In 2001, the Police Department had 67 black personnel, representing less than 10 percent of the force. By 2015, that number dropped to 38, of which just 27 were sworn officers.
In the last three police academies, diversity numbers have improved significantly, but white candidates still outnumbered minority candidates, and men vastly outnumbered women. Whites also made up the majority of the department’s “pipeline” program meant to draw in young candidates. Currently, 44 percent of participants are white.
Johnson called for an audit of money allotted to the Police Department to increase diversity. The city gave the department $1 million in each of the past two budget years for diversity programs. Johnson said a review of the effectiveness of programs funded with that money was needed.
“Are there other ways to spend those dollars to get a bigger bang for our buck?” he asked. “Are (the funds) getting at the goals and outcomes that we want?”
Johnson added that he believed Sacramento police Chief Sam Somers is “committed to changing” the diversity numbers.
Historical Fire Department date show similar trends in the racial and ethnic makeup of sworn officers. Currently, 3 percent of all sworn Fire Department personnel are black, and 12 percent are Hispanic.
Fire Department spokesman Chris Harvey said his department has a hard time retaining minority and female staff members, who often leave for jobs with higher pay and benefits.
“They know they’re highly desirable,” he said. “They really can choose where they want to go if they are qualified.”
City Councilman Rick Jennings said he was troubled by the decline of black personnel within those two public safety departments. While the ranks of other ethnic groups remained largely flat at the police and fire agencies over the 14-year period examined, their numbers did not drop.
“We have to get into the devil of that detail if we are ever going to change,” he said during the meeting.
One of the most startling findings in the audit was how underrepresented Hispanics are in city management ranks throughout departments. In every department except economic development, there was a double-digit discrepancy in the percentage of Hispanics in management roles compared to the percentage of Hispanics in Sacramento in general. Overall, Hispanics were underrepresented in top jobs by 20 percentage points when compared to their overall population numbers.

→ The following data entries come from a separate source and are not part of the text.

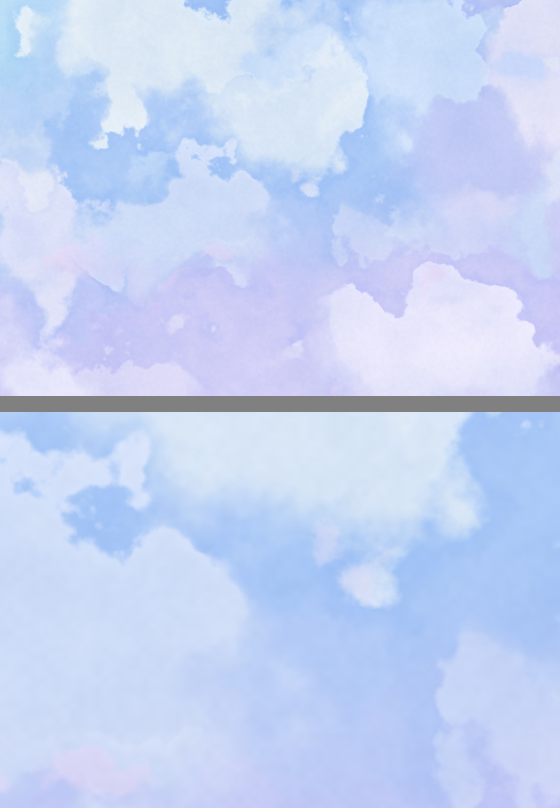
Top: the whole. Bottom: its middle third, enlarged.
Reproduce this background procedurally as a Shadertoy shader.

```glsl
float hash(vec2 p) {
    vec3 q = fract(p.xyx * vec3(0.1031, 0.1030, 0.0973));
    q += dot(q, q.yzx + 33.33);
    return fract((q.x + q.y) * q.z);
}

float noise(vec2 p) {
    vec2 cell = floor(p), f = fract(p);
    f = f * f * (3.0 - 2.0 * f);
    return mix(mix(hash(cell), hash(cell + vec2(1, 0)), f.x),
               mix(hash(cell + vec2(0, 1)), hash(cell + vec2(1, 1)), f.x), f.y);
}

float fbm(vec2 p) {
    float sum = 0.0, amp = 0.46;
    for (int i = 0; i < 6; i++) {
        sum += amp * noise(p);
        p = mat2(1.6, 1.2, -1.2, 1.6) * p + 17.3;
        amp *= 0.56;
    }
    return sum;
}

// Cloud of thin paint: ragged rim, crisp in places and bled out in others
vec3 wash(vec3 paper, vec2 p, float rough, vec2 centre, vec2 radii, vec3 tint, float strength) {
    float inside = 1.0 - length((p - centre) / radii) + rough * 0.09 / radii.y;
    float bleed = smoothstep(0.25, 0.65, noise(p * 7.0 + centre * 19.0));
    float cover = smoothstep(0.0, mix(0.016, 0.12, bleed) / radii.y, inside);
    float pooled = smoothstep(-0.035 / radii.y, 0.0, inside) * (1.0 - cover) * (1.0 - bleed);
    float paleRim = (1.0 - smoothstep(0.0, 0.04 / radii.y, inside)) * (1.0 - bleed);
    paper -= vec3(0.045, 0.03, 0.003) * pooled * strength;
    return mix(paper, tint + 0.02 * paleRim, cover * strength);
}

void mainImage(out vec4 fragColor, in vec2 fragCoord) {
    vec2 uv = fragCoord / iResolution.y;
    vec2 warp = vec2(fbm(uv * 4.5 + 3.1), fbm(uv * 4.5 + 41.7)) - 0.5;
    vec2 p = uv + 0.34 * warp;
    float rough = fbm(uv * 16.0 + 7.0) - 0.5;

    vec3 blue = vec3(0.67, 0.79, 0.965);
    vec3 periwinkle = vec3(0.75, 0.79, 0.96);
    vec3 lilac = vec3(0.81, 0.805, 0.965);
    vec3 pink = vec3(0.88, 0.81, 0.95);
    vec3 sky = vec3(0.80, 0.875, 0.97);
    vec3 cream = vec3(0.885, 0.925, 0.96);
    vec3 mist = vec3(0.895, 0.895, 0.97);

    // Ground: lilac below, blue above, periwinkle to the upper right
    float height = smoothstep(0.22, 0.55, p.y - 0.18 * (p.x - 0.7));
    vec3 upper = mix(blue, periwinkle, smoothstep(0.9, 1.2, p.x));
    vec3 col = mix(lilac, upper, height);
    col = mix(col, vec3(0.73, 0.87, 0.965), smoothstep(0.35, 0.0, p.x) * smoothstep(0.65, 0.9, p.y));

    // Layered translucent washes, deep and pale in turn
    for (int i = 0; i < 30; i++) {
        float k = float(i);
        vec2 centre = vec2(fract(k * 0.618 + 0.15) * 1.414, hash(vec2(k, 5.0)));
        float high = smoothstep(0.25, 0.6, centre.y);
        vec3 deep = mix(vec3(0.775, 0.76, 0.955), vec3(0.63, 0.765, 0.96), high);
        vec3 pale = mix(mist, sky, high);
        float size = mix(0.06, 0.15, hash(vec2(k, 9.0)));
        vec2 radii = size * vec2(1.3, 0.9);
        col = wash(col, p, rough, centre, radii, i % 3 == 0 ? deep : pale, 0.48);
    }

    // Pale clouds
    col = wash(col, p, rough, vec2(0.46, 0.88), vec2(0.40, 0.19), cream, 0.9);
    col = wash(col, p, rough, vec2(1.03, 0.82), vec2(0.24, 0.22), sky + 0.01, 0.85);
    col = wash(col, p, rough, vec2(0.66, 0.68), vec2(0.22, 0.19), mix(cream, sky, 0.2), 0.85);
    col = wash(col, p, rough, vec2(1.42, 0.78), vec2(0.21, 0.36), mist, 0.9);
    col = wash(col, p, rough, vec2(1.31, 0.43), vec2(0.21, 0.11), sky, 0.75);
    col = wash(col, p, rough, vec2(0.44, 0.40), vec2(0.25, 0.19), mix(sky, mist, 0.45), 0.8);
    col = wash(col, p, rough, vec2(0.06, 0.43), vec2(0.24, 0.22), mix(sky, mist, 0.85), 0.85);
    col = wash(col, p, rough, vec2(1.06, 0.10), vec2(0.35, 0.18), mist + 0.015, 0.9);
    col = wash(col, p, rough, vec2(0.06, 0.07), vec2(0.19, 0.18), mist + 0.02, 0.9);

    // Small glazes over the clouds: pink and violet low, blue and cream high
    for (int i = 0; i < 26; i++) {
        float k = float(i);
        vec2 centre = vec2(fract(k * 0.618 + 0.4) * 1.414, hash(vec2(k, 23.0)));
        float high = smoothstep(0.4, 0.7, centre.y);
        vec3 tint = i % 2 == 0 ? mix(pink, cream, high) : mix(lilac, blue + 0.03, high);
        float size = mix(0.03, 0.085, hash(vec2(k, 31.0)));
        col = wash(col, p, rough, centre, size * vec2(1.2, 1.0), tint, 0.42);
    }

    // Mottled pigment and paper grain
    col += vec3(0.10, 0.065, 0.02) * (fbm(uv * 6.0 + 60.0) - 0.5);
    col += vec3(0.035, 0.025, 0.008) * rough;
    col += 0.014 * (noise(uv * 150.0) - 0.5);

    fragColor = vec4(clamp(col, 0.0, 1.0), 1.0);
}
```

Sacramento’s population is 35 percent white, nearly 27 percent Hispanic, 20 percent Asian/Pacific Islander, 13 percent African American and 5 percent multi-race.
The report also highlighted gender pay differences within city ranks. Of the 157 management employees making more than $120,000 annually, 38 were women – about 24 percent. In the Police Department, that disparity was even more pronounced. In the City Attorney’s Office, only six women make more than $120,000 a year, compared with 18 men at that level.
At the Fire Department, just 19 of the 385 sworn personnel who make more than $90,000 a year are women.
Defending the department, Harvey said just 5 percent of the 576 sworn Fire Department employees are women. That’s better than the national average of 3.4 percent, he said.
Johnson said he did not view the report as a “gotcha,” but instead as an opportunity to create short- and long-term plans to address the problem.
“This reality is real, and what we care most about is ... what can we do going forward?” he said during the meeting.
He said he would ask the committee to create an action plan to present to the full City Council.
“At the end of the day, it’s got to be about action,” he said. “It can’t be about words.”